__Stored data entries__

+--

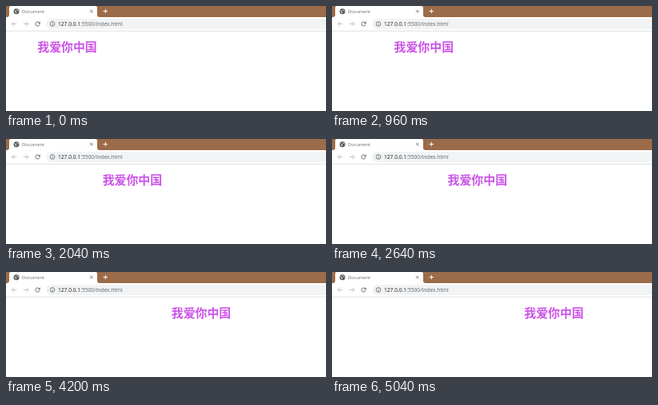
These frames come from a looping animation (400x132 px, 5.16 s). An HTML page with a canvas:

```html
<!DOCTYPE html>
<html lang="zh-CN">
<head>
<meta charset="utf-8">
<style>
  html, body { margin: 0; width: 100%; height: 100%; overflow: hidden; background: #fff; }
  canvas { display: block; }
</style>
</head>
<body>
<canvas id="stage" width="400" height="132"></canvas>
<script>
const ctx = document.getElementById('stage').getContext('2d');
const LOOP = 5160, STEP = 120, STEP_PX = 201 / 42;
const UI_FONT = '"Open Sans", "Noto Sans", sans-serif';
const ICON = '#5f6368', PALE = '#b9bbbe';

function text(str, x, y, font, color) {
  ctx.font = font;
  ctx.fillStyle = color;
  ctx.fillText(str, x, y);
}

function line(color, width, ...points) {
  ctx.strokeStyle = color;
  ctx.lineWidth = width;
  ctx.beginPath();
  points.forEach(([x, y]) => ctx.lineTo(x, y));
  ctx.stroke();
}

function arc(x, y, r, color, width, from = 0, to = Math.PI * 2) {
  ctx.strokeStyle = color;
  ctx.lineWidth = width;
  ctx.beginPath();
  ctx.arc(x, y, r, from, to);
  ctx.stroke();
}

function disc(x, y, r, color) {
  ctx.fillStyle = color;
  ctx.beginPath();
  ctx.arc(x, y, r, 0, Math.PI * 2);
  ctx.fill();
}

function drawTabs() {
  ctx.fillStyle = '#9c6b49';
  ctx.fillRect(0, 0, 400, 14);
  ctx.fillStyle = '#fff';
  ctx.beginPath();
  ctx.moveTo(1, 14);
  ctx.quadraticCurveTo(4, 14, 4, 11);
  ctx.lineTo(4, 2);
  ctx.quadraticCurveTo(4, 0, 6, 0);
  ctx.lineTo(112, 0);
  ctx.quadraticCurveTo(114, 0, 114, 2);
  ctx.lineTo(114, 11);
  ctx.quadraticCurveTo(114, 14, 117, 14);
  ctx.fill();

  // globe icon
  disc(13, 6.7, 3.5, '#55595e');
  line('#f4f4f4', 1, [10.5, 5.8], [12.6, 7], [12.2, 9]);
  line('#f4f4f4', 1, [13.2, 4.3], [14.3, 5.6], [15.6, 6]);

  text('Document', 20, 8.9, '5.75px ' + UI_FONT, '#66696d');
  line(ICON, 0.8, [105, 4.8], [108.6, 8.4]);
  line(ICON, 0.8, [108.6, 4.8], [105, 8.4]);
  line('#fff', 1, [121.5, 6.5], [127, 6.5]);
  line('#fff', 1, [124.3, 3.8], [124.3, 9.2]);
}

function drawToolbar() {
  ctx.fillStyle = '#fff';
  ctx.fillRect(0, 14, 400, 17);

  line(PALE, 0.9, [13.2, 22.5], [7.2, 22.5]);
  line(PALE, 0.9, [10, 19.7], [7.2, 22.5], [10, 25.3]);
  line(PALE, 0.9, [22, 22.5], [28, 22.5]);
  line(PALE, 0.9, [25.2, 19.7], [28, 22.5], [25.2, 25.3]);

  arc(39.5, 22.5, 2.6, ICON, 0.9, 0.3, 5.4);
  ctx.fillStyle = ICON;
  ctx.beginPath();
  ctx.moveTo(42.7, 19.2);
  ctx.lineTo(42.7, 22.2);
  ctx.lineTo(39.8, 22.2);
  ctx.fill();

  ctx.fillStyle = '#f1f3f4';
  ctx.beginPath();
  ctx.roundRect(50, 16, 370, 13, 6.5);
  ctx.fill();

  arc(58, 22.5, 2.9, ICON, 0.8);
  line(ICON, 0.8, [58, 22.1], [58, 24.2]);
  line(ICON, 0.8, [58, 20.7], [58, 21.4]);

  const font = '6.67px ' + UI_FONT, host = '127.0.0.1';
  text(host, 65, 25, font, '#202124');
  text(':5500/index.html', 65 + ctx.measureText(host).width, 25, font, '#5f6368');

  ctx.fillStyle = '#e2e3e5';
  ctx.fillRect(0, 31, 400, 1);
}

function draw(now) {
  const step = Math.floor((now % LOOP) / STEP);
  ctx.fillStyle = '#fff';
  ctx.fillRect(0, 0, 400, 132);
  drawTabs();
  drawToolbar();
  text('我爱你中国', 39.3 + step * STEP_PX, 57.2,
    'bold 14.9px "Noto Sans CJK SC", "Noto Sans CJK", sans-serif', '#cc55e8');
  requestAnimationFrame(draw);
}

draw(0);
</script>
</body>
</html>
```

+--

__To do__
Find every line of the data above that holds the word "const", then state how many there are and nothing else.

__Written reply__
6